*** Opening of Records for processing ***

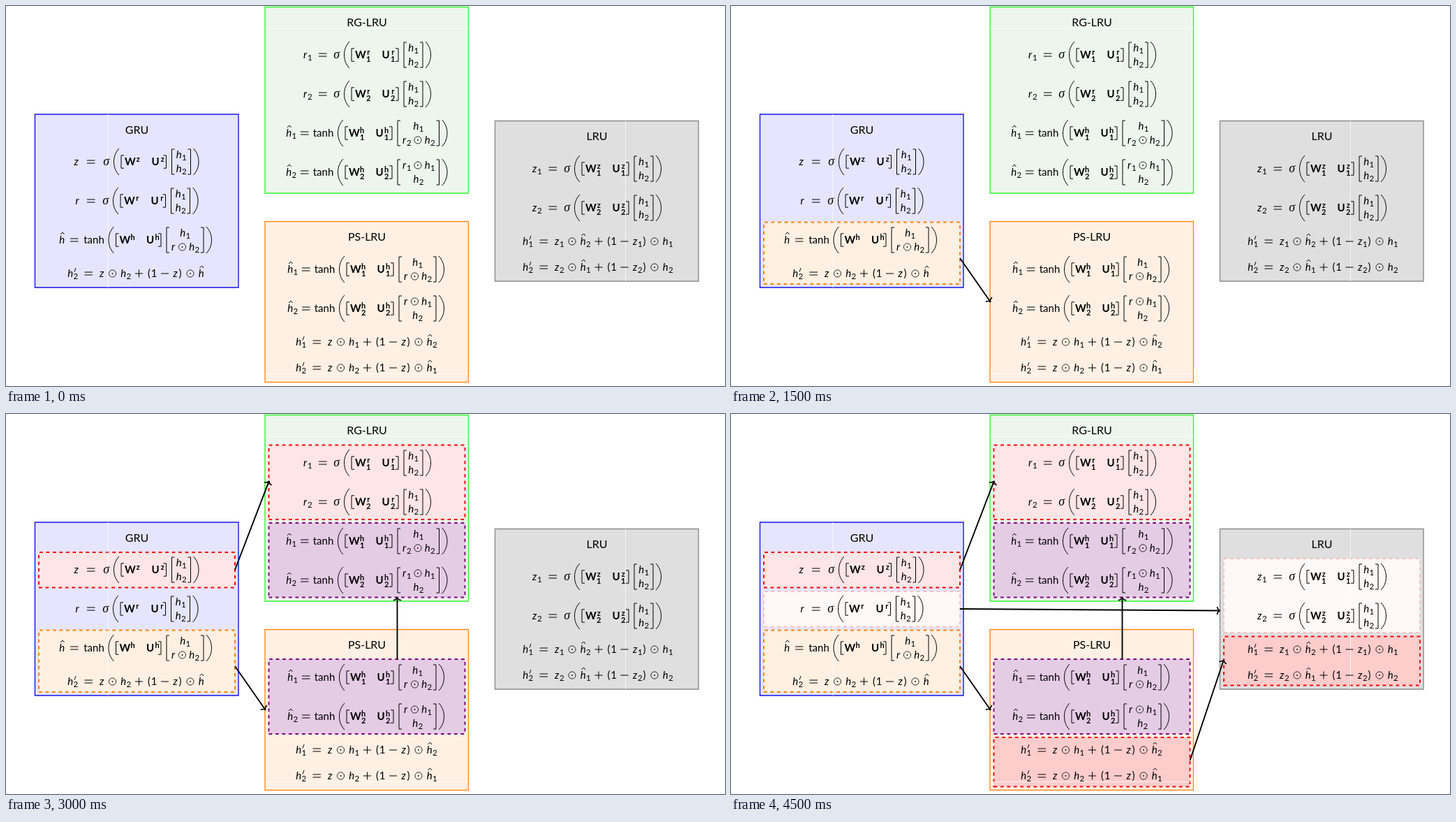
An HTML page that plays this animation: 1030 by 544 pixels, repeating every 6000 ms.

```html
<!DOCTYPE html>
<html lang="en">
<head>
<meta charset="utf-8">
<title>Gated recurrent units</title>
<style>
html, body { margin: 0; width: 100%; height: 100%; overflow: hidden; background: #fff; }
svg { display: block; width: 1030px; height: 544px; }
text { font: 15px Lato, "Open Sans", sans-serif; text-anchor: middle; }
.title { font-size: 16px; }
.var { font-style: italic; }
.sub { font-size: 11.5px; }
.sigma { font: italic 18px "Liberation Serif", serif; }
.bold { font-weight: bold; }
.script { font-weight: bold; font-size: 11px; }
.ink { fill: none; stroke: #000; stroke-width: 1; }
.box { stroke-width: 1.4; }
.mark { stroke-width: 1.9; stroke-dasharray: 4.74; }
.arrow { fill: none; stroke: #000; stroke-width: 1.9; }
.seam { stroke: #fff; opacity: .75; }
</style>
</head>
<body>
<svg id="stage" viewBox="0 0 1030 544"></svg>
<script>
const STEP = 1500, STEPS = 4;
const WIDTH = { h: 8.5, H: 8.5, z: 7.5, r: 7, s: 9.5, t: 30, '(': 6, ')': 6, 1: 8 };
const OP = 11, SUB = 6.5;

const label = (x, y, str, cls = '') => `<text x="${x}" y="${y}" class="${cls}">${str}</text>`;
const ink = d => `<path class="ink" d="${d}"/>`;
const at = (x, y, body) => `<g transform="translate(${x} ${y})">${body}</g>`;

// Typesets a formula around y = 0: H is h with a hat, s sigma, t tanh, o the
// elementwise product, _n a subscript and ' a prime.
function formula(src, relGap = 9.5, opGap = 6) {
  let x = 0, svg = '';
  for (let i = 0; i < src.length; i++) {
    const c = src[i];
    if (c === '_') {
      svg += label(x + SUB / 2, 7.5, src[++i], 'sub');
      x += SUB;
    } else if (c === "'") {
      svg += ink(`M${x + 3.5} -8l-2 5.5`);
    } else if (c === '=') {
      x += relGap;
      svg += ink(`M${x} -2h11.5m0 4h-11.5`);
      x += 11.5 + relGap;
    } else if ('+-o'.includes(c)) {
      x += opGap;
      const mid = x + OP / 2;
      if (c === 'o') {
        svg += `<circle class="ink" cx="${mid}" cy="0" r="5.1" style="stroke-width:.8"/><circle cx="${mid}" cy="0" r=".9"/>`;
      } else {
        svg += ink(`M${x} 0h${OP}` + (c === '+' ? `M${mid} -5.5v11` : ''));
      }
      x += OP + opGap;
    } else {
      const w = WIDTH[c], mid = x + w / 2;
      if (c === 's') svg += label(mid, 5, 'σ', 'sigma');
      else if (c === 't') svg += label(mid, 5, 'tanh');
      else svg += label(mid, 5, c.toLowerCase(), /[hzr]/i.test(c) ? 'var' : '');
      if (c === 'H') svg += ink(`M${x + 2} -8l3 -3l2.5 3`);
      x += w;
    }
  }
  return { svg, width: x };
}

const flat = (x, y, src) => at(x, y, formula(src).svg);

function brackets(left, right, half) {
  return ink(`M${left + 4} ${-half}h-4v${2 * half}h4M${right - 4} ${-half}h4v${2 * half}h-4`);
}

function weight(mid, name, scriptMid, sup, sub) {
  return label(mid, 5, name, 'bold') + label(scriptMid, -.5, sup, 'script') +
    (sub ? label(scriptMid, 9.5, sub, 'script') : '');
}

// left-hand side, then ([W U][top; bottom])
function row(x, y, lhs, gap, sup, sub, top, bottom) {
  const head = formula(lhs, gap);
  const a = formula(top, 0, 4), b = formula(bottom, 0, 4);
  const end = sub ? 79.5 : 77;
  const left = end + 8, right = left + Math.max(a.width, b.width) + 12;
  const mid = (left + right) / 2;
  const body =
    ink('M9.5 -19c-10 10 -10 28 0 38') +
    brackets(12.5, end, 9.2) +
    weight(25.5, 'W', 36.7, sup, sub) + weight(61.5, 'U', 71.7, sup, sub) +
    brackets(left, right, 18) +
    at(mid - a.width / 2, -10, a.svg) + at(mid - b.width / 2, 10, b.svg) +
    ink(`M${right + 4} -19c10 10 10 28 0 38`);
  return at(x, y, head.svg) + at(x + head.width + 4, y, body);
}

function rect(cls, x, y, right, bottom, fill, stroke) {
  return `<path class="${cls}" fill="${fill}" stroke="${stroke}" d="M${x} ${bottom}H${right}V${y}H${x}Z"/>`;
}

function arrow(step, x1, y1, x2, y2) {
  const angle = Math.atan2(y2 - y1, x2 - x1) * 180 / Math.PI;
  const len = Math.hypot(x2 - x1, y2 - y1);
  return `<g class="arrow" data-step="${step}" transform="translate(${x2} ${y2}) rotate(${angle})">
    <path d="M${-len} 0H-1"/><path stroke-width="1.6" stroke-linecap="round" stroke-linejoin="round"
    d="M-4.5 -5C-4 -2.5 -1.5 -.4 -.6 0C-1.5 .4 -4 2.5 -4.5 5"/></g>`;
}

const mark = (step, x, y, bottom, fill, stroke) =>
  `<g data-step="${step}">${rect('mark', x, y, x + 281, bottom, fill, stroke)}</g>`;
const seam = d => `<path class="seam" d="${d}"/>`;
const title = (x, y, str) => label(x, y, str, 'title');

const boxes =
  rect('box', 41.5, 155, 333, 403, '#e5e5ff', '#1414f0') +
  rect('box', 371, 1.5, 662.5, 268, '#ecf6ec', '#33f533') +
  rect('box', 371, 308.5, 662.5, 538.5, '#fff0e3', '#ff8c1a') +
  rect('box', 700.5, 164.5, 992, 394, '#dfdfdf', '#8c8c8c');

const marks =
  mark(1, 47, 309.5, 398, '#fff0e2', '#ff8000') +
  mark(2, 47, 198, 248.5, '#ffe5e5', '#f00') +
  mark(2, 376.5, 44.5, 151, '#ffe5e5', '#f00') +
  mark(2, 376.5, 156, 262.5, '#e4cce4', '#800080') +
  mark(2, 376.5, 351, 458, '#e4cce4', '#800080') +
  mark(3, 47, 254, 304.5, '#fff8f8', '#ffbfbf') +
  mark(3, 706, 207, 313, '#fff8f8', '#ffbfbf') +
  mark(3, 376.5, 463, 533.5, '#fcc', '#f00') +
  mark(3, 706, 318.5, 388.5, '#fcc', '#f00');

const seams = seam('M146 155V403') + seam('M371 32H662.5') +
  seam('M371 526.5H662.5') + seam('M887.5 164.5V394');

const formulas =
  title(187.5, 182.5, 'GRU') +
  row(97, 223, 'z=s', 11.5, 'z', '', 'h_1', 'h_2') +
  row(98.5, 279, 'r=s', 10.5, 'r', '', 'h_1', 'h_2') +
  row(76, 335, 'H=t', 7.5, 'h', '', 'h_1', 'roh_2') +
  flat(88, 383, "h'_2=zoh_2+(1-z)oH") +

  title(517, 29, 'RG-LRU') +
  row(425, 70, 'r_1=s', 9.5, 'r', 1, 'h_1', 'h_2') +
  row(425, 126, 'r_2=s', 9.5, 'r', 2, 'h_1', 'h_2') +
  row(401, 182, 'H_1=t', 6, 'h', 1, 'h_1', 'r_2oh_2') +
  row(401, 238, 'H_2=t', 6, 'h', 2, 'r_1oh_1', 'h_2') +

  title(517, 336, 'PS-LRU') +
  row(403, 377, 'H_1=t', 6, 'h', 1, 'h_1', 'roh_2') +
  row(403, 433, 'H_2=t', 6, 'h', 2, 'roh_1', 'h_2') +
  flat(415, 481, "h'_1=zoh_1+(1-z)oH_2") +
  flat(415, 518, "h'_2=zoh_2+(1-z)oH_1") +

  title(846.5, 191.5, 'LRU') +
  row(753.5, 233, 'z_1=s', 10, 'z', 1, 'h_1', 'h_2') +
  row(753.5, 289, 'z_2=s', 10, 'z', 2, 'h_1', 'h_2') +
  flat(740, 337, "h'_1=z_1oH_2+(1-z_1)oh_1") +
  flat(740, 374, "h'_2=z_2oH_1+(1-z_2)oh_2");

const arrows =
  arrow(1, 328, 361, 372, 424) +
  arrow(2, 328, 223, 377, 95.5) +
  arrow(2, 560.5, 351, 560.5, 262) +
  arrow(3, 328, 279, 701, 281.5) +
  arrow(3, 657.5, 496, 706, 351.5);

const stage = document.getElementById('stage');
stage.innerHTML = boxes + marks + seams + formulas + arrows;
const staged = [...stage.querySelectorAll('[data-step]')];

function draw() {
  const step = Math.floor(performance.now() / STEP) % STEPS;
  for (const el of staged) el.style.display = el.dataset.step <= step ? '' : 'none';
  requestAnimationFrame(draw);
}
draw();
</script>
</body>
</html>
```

*** Close of Records for processing ***
*** Opening of Records for processing ***

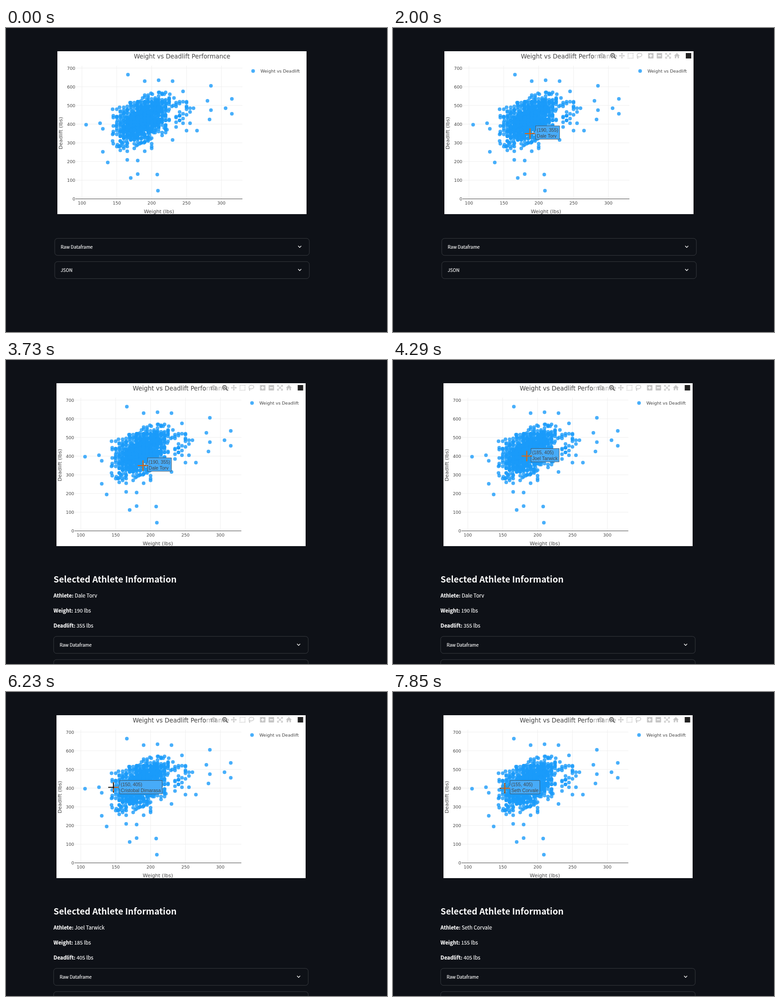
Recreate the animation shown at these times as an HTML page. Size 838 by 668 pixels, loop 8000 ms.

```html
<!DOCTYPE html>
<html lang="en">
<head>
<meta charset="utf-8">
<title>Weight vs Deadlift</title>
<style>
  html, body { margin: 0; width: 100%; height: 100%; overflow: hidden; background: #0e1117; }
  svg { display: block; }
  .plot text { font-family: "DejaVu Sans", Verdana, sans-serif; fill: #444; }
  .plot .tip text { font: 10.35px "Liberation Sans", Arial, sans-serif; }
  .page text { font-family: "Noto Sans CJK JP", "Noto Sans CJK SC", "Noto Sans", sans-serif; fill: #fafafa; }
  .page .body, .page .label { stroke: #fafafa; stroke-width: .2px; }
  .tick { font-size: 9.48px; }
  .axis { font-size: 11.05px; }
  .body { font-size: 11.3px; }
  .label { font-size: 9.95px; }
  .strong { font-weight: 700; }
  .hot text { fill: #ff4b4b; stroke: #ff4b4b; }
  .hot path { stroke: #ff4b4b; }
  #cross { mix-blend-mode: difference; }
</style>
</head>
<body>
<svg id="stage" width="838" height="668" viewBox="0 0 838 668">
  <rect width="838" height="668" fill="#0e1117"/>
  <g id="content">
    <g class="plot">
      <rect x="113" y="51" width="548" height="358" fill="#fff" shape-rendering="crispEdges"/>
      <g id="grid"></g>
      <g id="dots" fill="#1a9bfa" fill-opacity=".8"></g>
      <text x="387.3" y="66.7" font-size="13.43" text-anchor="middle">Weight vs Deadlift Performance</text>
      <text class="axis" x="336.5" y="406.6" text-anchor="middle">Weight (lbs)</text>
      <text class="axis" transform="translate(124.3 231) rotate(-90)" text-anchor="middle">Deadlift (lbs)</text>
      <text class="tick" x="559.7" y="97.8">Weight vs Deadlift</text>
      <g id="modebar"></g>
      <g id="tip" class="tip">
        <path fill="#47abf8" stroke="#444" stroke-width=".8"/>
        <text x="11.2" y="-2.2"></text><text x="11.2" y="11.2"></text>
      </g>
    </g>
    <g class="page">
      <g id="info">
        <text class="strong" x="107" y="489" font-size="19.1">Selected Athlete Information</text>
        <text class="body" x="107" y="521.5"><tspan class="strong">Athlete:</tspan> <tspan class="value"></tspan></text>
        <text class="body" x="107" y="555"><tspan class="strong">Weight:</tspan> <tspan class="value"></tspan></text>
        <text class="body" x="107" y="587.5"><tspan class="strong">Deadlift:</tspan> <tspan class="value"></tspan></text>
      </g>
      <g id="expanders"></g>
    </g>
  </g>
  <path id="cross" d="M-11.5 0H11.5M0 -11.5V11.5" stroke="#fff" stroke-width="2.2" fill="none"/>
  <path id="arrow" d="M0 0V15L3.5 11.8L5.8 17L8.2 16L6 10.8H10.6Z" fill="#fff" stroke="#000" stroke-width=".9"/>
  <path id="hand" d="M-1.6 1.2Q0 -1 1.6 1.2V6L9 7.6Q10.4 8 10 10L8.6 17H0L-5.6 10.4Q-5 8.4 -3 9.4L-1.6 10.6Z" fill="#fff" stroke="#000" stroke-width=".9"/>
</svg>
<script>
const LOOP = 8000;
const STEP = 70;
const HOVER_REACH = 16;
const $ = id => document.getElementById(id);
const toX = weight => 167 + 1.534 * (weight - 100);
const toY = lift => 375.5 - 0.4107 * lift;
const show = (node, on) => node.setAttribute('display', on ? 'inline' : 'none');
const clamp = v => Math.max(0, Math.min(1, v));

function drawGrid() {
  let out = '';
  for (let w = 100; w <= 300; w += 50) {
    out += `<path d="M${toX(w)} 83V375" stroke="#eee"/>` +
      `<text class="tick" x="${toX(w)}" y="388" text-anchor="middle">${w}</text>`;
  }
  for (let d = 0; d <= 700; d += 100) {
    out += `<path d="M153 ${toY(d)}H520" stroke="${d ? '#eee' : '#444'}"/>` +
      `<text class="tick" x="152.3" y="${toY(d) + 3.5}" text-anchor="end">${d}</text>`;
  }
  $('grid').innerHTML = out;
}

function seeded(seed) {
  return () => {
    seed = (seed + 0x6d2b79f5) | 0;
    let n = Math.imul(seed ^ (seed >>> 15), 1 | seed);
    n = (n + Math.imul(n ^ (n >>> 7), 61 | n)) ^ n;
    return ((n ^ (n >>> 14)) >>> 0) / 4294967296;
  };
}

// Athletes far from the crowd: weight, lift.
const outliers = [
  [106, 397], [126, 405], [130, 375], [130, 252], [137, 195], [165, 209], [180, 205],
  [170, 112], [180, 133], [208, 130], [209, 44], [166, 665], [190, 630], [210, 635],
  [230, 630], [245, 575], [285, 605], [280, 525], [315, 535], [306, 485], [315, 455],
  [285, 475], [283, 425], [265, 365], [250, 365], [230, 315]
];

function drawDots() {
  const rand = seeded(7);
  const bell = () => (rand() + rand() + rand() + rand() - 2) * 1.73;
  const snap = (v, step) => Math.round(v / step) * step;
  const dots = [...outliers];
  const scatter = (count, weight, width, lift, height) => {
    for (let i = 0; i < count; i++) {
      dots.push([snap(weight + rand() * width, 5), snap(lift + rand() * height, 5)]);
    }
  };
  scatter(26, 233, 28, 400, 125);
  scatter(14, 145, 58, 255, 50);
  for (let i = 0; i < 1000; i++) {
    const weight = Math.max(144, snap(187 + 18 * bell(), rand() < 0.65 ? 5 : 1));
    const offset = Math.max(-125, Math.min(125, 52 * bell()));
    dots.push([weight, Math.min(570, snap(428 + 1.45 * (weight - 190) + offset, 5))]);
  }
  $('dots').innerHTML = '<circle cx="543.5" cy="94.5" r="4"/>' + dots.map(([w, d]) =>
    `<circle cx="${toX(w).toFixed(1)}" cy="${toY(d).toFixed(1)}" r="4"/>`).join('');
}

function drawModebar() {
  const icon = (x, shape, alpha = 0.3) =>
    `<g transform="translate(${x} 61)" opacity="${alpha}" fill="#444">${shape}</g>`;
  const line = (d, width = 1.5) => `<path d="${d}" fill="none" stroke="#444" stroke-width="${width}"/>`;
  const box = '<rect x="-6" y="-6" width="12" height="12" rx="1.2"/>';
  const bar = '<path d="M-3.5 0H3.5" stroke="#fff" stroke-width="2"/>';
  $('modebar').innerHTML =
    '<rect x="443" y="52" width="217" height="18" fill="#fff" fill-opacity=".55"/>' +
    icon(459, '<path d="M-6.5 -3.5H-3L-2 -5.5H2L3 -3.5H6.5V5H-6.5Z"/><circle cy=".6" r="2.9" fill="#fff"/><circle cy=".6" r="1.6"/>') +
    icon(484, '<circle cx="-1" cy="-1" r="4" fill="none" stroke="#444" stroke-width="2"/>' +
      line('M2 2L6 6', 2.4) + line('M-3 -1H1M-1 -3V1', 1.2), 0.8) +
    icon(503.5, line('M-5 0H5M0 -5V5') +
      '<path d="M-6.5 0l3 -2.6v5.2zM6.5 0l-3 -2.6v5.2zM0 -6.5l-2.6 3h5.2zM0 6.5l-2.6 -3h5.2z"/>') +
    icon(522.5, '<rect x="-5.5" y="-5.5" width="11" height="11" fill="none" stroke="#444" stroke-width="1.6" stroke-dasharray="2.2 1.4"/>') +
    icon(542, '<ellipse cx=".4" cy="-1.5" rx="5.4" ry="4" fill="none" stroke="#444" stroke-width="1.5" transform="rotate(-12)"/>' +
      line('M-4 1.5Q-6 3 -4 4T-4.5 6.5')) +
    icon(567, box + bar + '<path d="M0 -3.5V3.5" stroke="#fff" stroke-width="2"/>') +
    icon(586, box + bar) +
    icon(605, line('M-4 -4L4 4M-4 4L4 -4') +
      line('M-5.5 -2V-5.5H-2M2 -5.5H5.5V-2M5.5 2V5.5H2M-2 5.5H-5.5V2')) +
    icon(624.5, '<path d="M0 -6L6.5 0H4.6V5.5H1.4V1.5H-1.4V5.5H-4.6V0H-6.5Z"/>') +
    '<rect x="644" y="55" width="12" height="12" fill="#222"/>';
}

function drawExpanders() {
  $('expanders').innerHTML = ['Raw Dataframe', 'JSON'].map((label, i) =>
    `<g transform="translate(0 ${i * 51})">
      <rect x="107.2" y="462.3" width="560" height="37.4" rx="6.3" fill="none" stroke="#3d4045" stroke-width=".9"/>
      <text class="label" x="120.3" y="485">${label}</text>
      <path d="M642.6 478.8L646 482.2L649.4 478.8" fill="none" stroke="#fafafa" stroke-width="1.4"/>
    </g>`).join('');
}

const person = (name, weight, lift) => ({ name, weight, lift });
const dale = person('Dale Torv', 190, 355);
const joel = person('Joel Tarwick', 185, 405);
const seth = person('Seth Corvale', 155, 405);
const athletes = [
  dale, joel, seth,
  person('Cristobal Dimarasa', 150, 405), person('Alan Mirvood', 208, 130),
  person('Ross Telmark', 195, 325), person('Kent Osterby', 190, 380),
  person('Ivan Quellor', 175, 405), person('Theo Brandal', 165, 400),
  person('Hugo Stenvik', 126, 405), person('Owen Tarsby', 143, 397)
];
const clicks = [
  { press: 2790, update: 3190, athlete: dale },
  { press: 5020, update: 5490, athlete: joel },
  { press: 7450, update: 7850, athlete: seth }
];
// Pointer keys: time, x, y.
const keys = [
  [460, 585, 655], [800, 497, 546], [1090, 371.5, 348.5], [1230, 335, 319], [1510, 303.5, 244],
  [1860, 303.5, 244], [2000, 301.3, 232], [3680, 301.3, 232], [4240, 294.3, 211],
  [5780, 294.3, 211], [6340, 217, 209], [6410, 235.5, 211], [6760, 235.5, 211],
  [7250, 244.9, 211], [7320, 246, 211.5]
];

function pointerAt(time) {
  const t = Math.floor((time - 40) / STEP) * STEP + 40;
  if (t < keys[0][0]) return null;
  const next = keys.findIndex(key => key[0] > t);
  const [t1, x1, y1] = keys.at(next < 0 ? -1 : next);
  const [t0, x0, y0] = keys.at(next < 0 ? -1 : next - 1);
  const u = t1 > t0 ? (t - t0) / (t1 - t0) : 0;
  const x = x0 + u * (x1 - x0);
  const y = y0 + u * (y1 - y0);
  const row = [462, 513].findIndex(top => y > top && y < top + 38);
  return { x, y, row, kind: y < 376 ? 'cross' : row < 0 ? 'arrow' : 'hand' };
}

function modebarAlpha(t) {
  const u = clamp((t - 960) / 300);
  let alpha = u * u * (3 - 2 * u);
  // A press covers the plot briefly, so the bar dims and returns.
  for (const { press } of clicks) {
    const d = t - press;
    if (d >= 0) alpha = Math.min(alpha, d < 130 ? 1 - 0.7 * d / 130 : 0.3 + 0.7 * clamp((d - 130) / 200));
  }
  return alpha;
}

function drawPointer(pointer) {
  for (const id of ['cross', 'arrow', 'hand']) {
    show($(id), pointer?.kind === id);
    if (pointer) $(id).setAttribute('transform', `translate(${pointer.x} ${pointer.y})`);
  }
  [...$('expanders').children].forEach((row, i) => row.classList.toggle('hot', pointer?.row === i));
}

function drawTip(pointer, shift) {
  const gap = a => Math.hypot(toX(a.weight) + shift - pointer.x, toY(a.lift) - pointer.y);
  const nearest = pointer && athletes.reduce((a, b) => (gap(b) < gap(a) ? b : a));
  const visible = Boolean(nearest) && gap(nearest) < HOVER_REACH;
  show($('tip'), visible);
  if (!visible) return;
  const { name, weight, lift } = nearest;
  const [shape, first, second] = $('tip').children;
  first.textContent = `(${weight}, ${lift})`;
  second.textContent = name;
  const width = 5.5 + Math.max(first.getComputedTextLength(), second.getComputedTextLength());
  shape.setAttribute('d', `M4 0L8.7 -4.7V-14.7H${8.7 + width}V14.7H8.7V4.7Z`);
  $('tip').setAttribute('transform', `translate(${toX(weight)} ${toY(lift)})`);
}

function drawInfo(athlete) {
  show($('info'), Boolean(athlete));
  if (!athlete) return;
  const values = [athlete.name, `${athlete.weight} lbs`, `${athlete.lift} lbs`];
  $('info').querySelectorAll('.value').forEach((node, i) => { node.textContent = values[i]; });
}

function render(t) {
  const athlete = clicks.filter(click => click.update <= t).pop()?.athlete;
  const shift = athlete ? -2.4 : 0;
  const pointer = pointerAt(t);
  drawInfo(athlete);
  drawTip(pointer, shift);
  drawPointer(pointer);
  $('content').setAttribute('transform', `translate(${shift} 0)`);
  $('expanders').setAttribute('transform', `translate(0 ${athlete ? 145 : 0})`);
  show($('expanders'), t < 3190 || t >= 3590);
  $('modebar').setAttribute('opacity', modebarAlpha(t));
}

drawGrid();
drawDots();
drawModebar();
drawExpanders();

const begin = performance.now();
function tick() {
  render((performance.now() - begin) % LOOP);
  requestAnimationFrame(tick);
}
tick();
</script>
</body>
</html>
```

*** Close of Records for processing ***

Task description: What is the number of lines in the data that include "title"? Respond with that number and no other text.

Solution: 8